I believe the ancient use (usus antiquior) Latin Mass is popular in some circles of Catholics because it is a vehicle of an immemorial custom of prayer, the beautiful medieval and European culture that accompanied that, and very highly evolved musical treasury (the irreplaceable Gregorian chant). The ancient Latin Mass is a depository of many treasures of Catholic Faith, and the only Mass known to 1,000 years of saints in the Catholic Church.

However, some bishops and priests are opposed to it because of psychological, emotional, and mental problems. It is claimed that they are opposed because the traditional Latin Mass is boring, and that the people are like passive zombies and don’t get involved.

But honestly, the EF Mass is a reminder of all things pre-Vatican II for some bishops and priests. The Catholic Church in the pre-Vatican II era was simply like a different religion. You would not recognize it from what we have today. I caught the tail end of that era as a little boy. I grew up during the changes. I didn’t actually grow up a “pre-Vatican II” Catholic.

But some clergy connect that era with autocratic authority, total lack of lay involvement in favor of priests and nuns doing all the work, an emphasis on ritual instead of a lively faith and friendship with Jesus, a membership that was good at memorizing doctrines and answers but not good at thinking on their own and apologetics, and a tendency to just go along with the Catholic Faith as something routine and repetitive.

There may be some slight validity to those criticisms, but I believe they are exaggerated and inaccurate. It is neither fair to that era of Catholic history to bathe it in golden nostalgia nor to paint it as horrible and something that “warped” us for life. It was, what it was. For some clergy, it certainly was a “harsher” Church to live and work in than the Church of today. 
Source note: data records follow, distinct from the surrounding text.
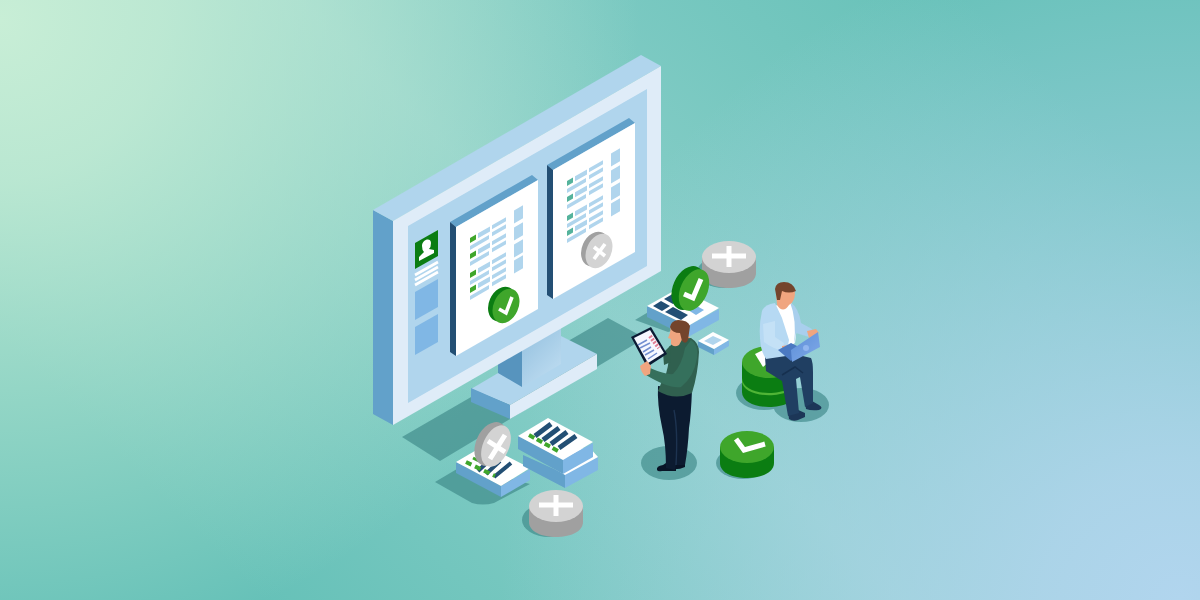
<!DOCTYPE html>
<html lang="en">
<head>
<meta charset="utf-8">
<title>Document approval illustration</title>
<style>
:root {
  --teal: #66c1b8; --mint: #c6edd5; --sky: #b1d5ed;
  --ice: #dfecf8; --pale: #b0d5ed; --steel: #62a1ca; --navy: #234f74; --block: #80b7e5;
  --green: #3fa62b; --green-deep: #0b7d12; --grey: #d3d3d3; --grey-deep: #a0a0a0;
  --shadow: #3a8585; --skin: #f0a57f; --hair: #74442c; --trouser: #0c1b30; --jumper: #30604f;
}
html, body { margin: 0; width: 1200px; height: 600px; overflow: hidden; background: var(--teal); }
svg { display: block; }
.ice { fill: var(--ice); } .pale { fill: var(--pale); } .steel { fill: var(--steel); }
.navy { fill: var(--navy); } .block { fill: var(--block); } .white { fill: #fff; }
.green { fill: var(--green); } .green-deep { fill: var(--green-deep); }
.grey { fill: var(--grey); } .grey-deep { fill: var(--grey-deep); }
.skin { fill: var(--skin); } .hair { fill: var(--hair); } .trouser { fill: var(--trouser); } .jumper { fill: var(--jumper); }
.shadow { fill: var(--shadow); opacity: .62; }
.mark { fill: none; stroke: #fff; stroke-width: 5; }
.thin { stroke-width: 3.6; }
.doc-approved { color: var(--green); }
.doc-declined { color: #55b39c; }
</style>
</head>
<body>
<svg width="1200" height="600" viewBox="0 0 1200 600" role="img" aria-label="Two people reviewing approved and declined documents beside a large monitor">
  <defs>
    <radialGradient id="glow-mint" gradientUnits="userSpaceOnUse" cx="0" cy="20" r="640">
      <stop offset="0" stop-color="#c8eed6"/><stop offset=".25" stop-color="#c6edd5" stop-opacity=".85"/><stop offset="1" stop-color="#c6edd5" stop-opacity="0"/>
    </radialGradient>
    <radialGradient id="glow-sky" gradientUnits="userSpaceOnUse" cx="1180" cy="600" r="680">
      <stop offset="0" stop-color="#b1d5ee"/><stop offset=".2" stop-color="#b1d5ed" stop-opacity=".88"/><stop offset="1" stop-color="#b1d5ed" stop-opacity="0"/>
    </radialGradient>
    <linearGradient id="glow-band" gradientUnits="userSpaceOnUse" x1="200" y1="700" x2="1000" y2="-100">
      <stop offset=".1" stop-color="#9ad5d0" stop-opacity="0"/><stop offset=".5" stop-color="#9ad5d0" stop-opacity=".72"/><stop offset=".92" stop-color="#9ad5d0" stop-opacity="0"/>
    </linearGradient>
    <linearGradient id="neck-shade" x1="0" y1="0" x2=".6" y2="1">
      <stop offset="0" stop-color="#8dbcdc"/><stop offset="1" stop-color="#bcdbf0"/>
    </linearGradient>
    <linearGradient id="laptop-shade" x1="0" y1="0" x2="1" y2="1">
      <stop offset="0" stop-color="#5d8fd6"/><stop offset="1" stop-color="#7fa9ea"/>
    </linearGradient>

    <g id="doc-row">
      <rect width="6" height="5" fill="currentColor"/>
      <rect class="pale" x="8" width="12" height="5"/>
      <rect class="pale" x="22" width="14" height="4"/>
      <rect class="pale" y="8" width="19" height="4"/>
      <rect class="pale" x="22" y="7" width="14" height="4"/>
    </g>
    <g id="doc">
      <polygon class="steel" points="-6,-5 76,-52 82,-47 0,0"/>
      <polygon class="navy" points="-6,-5 0,0 0,129 -6,125"/>
      <polygon class="white" points="0,0 82,-47 82,82 0,129"/>
      <g transform="matrix(1 -.577 0 1 0 0)">
        <use href="#doc-row" x="14" y="19"/><use href="#doc-row" x="14" y="35"/>
        <use href="#doc-row" x="14" y="54"/><use href="#doc-row" x="14" y="69"/>
        <g class="pale">
          <rect x="58" y="17" width="9" height="13"/><rect x="58" y="34" width="9" height="13"/>
          <rect x="58" y="51" width="9" height="13"/><rect x="58" y="67" width="9" height="13"/>
        </g>
      </g>
    </g>

    <g id="coin-declined">
      <path class="grey-deep" d="M-27 0V16C-27 36 27 36 27 16V0Z"/>
      <ellipse class="grey" rx="27" ry="16"/>
      <path class="mark" d="M-17-1H17M0-11V10"/>
    </g>
    <g id="coin-approved">
      <path class="green-deep" d="M-27 0V16C-27 36 27 36 27 16V0Z"/>
      <ellipse class="green" rx="27" ry="16"/>
    </g>
  </defs>

  <g id="background">
    <rect width="1200" height="600" fill="#66c1b8"/>
    <rect width="1200" height="600" fill="url(#glow-band)"/>
    <rect width="1200" height="600" fill="url(#glow-mint)"/>
    <rect width="1200" height="600" fill="url(#glow-sky)"/>
  </g>

  <g id="floor-shadows" class="shadow">
    <polygon points="402,437 608,318 645,338 440,461"/>
    <path d="M435 482L462 466L530 484L494 503Q483 506 472 503Z"/>
    <polygon points="635,320 655,308 690,326 668,332"/>
    <ellipse cx="669" cy="463" rx="28" ry="17"/>
    <ellipse cx="801" cy="405" rx="28" ry="17"/>
    <ellipse cx="764" cy="393" rx="28" ry="17"/>
    <ellipse cx="743" cy="463" rx="27" ry="16"/>
    <ellipse cx="549" cy="520" rx="27" ry="17"/>
    <ellipse cx="724" cy="272" rx="27" ry="16"/>
  </g>

  <g id="monitor-stand">
    <polygon class="pale" points="471,389 561,336 597,354 510,405"/>
    <polygon class="steel" points="471,388 510,405 510,419 471,402"/>
    <polygon class="ice" points="510,405 597,354 597,369 510,419"/>
    <polygon points="498,350 522,340 522,387 498,373" fill="#5794be"/>
    <polygon points="522,340 561,318 561,364 522,387" fill="url(#neck-shade)"/>
  </g>

  <g id="monitor">
    <polygon class="steel" points="373,210 393,221 393,425 373,414"/>
    <polygon class="pale" points="373,210 641,55 661,66 393,221"/>
    <polygon class="ice" points="393,221 661,66 661,271 393,425"/>
    <polygon class="pale" points="408,226 647,89 647,266 408,403"/>
    <g id="sidebar">
      <polygon class="green-deep" points="415,243 438,230 438,256 415,269"/>
      <path class="white" d="M422 246C422 239 431 237 431 243Q431 247 429 249L434 250V253L419 261V257L424 252Q422 250 422 246Z"/>
      <path d="M415 275L438 262M415 280L438 267M415 285L438 272" fill="none" stroke="#fff" stroke-width="2.6"/>
      <polygon class="block" points="415,292 438,279 438,307 415,320"/>
      <polygon class="block" points="415,327 438,314 438,342 415,355"/>
    </g>
    <use class="doc-approved" href="#doc" x="456" y="227"/>
    <use class="doc-declined" href="#doc" x="553" y="170"/>
    <g id="badge-approved">
      <ellipse class="green-deep" cx="502" cy="304" rx="13" ry="18" transform="rotate(24 502 304)"/>
      <ellipse class="green" cx="506" cy="306" rx="12.4" ry="18" transform="rotate(24 506 306)"/>
      <path class="mark thin" d="M499 309L506 313L512 297"/>
    </g>
    <g id="badge-declined">
      <ellipse class="grey-deep" cx="595" cy="249" rx="13" ry="18" transform="rotate(24 595 249)"/>
      <ellipse class="grey" cx="599" cy="251" rx="12.4" ry="18" transform="rotate(24 599 251)"/>
      <path class="mark thin" d="M594 247L605 256M605 244L594 259"/>
    </g>
  </g>

  <g id="papers-front-left">
    <polygon class="steel" points="456,462 501,486 501,497 456,473"/>
    <polygon class="block" points="501,486 530,469 530,480 501,497"/>
    <polygon class="white" points="456,462 485,445 530,468 501,486"/>
    <path d="M478 471L492 458M486 474L500 461M494 477L511 463" fill="none" stroke="#234f74" stroke-width="4"/>
    <path d="M466 462L495 476" fill="none" stroke="#3fa62b" stroke-width="4" stroke-dasharray="6 4"/>
    <path d="M473 458L483 463" fill="none" stroke="#3fa62b" stroke-width="3" stroke-dasharray="6 4"/>
    <ellipse class="grey-deep" cx="491" cy="444" rx="15" ry="23" transform="rotate(24 491 444)"/>
    <ellipse class="grey" cx="496" cy="446" rx="13" ry="22" transform="rotate(24 496 446)"/>
    <path class="mark" d="M488 441L505 452M505 435L490 459" stroke-width="4"/>
  </g>

  <g id="papers-stack">
    <polygon class="steel" points="523,455 565,474 565,488 523,466"/>
    <polygon class="block" points="565,474 598,457 598,470 565,488"/>
    <polygon class="white" points="526,452 590,448 598,457 565,475"/>
    <polygon class="steel" points="518,436 563,459 563,474 518,449"/>
    <polygon class="block" points="563,459 593,443 593,457 563,474"/>
    <polygon class="white" points="518,436 548,418 593,442 563,460"/>
    <path d="M535 436L551 424M543 440L559 428M551 444L567 432M559 448L576 436" fill="none" stroke="#234f74" stroke-width="5"/>
    <path d="M529 435L558 451" fill="none" stroke="#3fa62b" stroke-width="4" stroke-dasharray="6 3"/>
  </g>

  <use href="#coin-declined" x="556" y="506"/>
  <use href="#coin-declined" x="729" y="257"/>

  <g id="papers-back">
    <polygon class="steel" points="647,306 688,326 688,337 647,317"/>
    <polygon class="block" points="688,326 719,309 719,320 688,337"/>
    <polygon class="white" points="647,306 679,288 719,308 688,326"/>
    <g class="navy">
      <polygon points="653,306 661,301 670,306 662,311"/>
      <polygon points="664,299 676,292 685,297 673,304"/>
      <polygon points="665,312 673,307 688,315 681,320"/>
    </g>
    <polygon class="block" points="680,305 688,301 704,310 696,315"/>
    <polygon class="steel" points="698,341 714,349 714,355 698,347"/>
    <polygon class="block" points="714,349 729,340 729,346 714,355"/>
    <polygon class="white" points="698,341 713,332 729,340 714,349"/>
    <polygon class="pale" points="704,341 713,336 722,340 713,345"/>
    <ellipse class="green-deep" cx="688" cy="288" rx="15" ry="23" transform="rotate(24 688 288)"/>
    <ellipse class="green" cx="694" cy="290" rx="13.5" ry="22" transform="rotate(24 694 290)"/>
    <path class="mark" d="M684 294L693 298L701 279" stroke-width="4"/>
  </g>

  <g id="coin-right">
    <use href="#coin-approved" x="747" y="447"/>
    <path class="mark" d="M736 439L744 450L765 444"/>
  </g>

  <g id="coin-seat">
    <use href="#coin-approved" x="769" y="376"/>
    <path d="M742 376V381C742 400 796 400 796 381V376Z" fill="#50b536"/>
    <use href="#coin-approved" x="769" y="362"/>
    <path class="white" d="M755 354L763 350L770 361L763 367Z"/>
  </g>

  <g id="standing-reviewer">
    <path d="M657 470Q656 466 663 465L669 461H676V471H662Q658 472 657 470Z" fill="#081426"/>
    <path d="M670 467L679 460H685V467Q679 470 670 469Z" fill="#081426"/>
    <path class="trouser" d="M658 386L692 390Q691 416 689 428Q688 448 685 465H676L675 470L666 468Q666 444 662 427Q657 404 658 386Z"/>
    <path d="M674 410Q678 430 676 465" fill="none" stroke="#1d3350" stroke-width="1.4"/>
    <path class="skin" d="M671 333L690 337L688 346L676 347Z"/>
    <path class="jumper" d="M669 347Q676 338 691 338Q699 343 699 352Q698 374 692 393Q675 401 658 391Q661 382 666 374Q670 360 669 347Z"/>
    <path d="M691 340Q699 345 697 358Q694 377 681 387Q669 389 646 375L650 368Q666 375 673 374Q682 365 685 348Z" fill="#35705c"/>
    <path class="jumper" d="M670 346L663 353L664 365L671 362Z"/>
    <path class="skin" d="M671 325L670 333L668 338L671 339V344Q674 348 679 345L684 336V326Z"/>
    <path class="hair" d="M670 327Q671 321 678 320Q688 320 690 326L688 340Q686 345 682 341L680 333Q672 333 670 327Z"/>
    <polygon points="631,337 651,327 667,354 647,367" fill="#0b1a33"/>
    <polygon points="634,338 650,330 664,353 648,363" fill="#f6f8ff"/>
    <path d="M638 345L647 340M640 348L650 343M643 352L651 347M645 355L654 350M648 359L657 353" fill="none" stroke="#738fd0" stroke-width="1.5"/>
    <path d="M650 336L655 343L659 348" fill="none" stroke="#e07f95" stroke-width="4" stroke-dasharray="2 1.5"/>
    <path class="skin" d="M640 366L647 361L651 366L650 374L645 376Q641 372 640 366Z"/>
  </g>

  <g id="seated-worker">
    <path d="M788 411L789 419Q793 422 798 420L805 417V413L796 409Z" fill="#1c3657"/>
    <path d="M805 402L806 409Q811 411 819 410Q824 408 819 405L812 401Z" fill="#1c3657"/>
    <path d="M765 357L790 353L811 358Q813 362 813 372L813 403L805 407L800 377L796 379L799 413L788 416L782 381L766 371Z" fill="#203f62"/>
    <path d="M782 375L795 367L803 373" fill="none" stroke="#16304f" stroke-width="1.5"/>
    <path class="white" d="M774 306L791 302L798 318L795 343L778 352Z"/>
    <path d="M775 303Q765 304 762 311Q758 328 761 347Q763 355 766 359L786 356L789 340L782 318Z" fill="#b6d9f3"/>
    <path d="M790 302Q799 308 801 323L812 329L809 337L796 333L794 345Q797 320 790 302Z" fill="#a9cfed"/>
    <path d="M763 324L764 342Q773 349 782 350L784 343L775 337L775 321" fill="#c4e1f6"/>
    <path class="skin" d="M807 331L816 329L819 333L809 338ZM782 346L789 345L793 349L787 353L782 351Z"/>
    <path class="skin" d="M776 292L777 305Q783 314 789 305Q795 302 795 292L790 285H780Z"/>
    <path class="hair" d="M775 289Q776 282 784 282Q793 282 796 291Q789 294 782 291L780 300L777 300Z"/>
    <polygon points="778,350 791,343 803,349 791,361" fill="#4b79c2"/>
    <polygon points="791,350 818,332 820,347 792,362" fill="url(#laptop-shade)"/>
    <circle cx="806" cy="348" r="3" fill="#91b6ef"/>
  </g>
</svg>
</body>
</html>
As a post-Vatican II generation priest, I don’t carry any of the baggage or mental issues that some connect with the traditional Latin Mass, so it never bothered me to learn the EF Mass and offer it. To me, a priest exists to serve the faithful, and if that is what the faithful want, I believe that is what we should make an effort to provide, if possible.

It’s hard to be a Catholic in today’s world. If going to the EF Latin Mass makes it easier and more enjoyable for some Catholics, then I think priests need to be open to that as shepherds and pastors. At the same time, some Latin Mass Catholics can be hyper-critical, a little overbearing and whiny, and make it hard on the clergy to minister to them. That doesn’t help the situation.

God bless and take care! Fr. Angel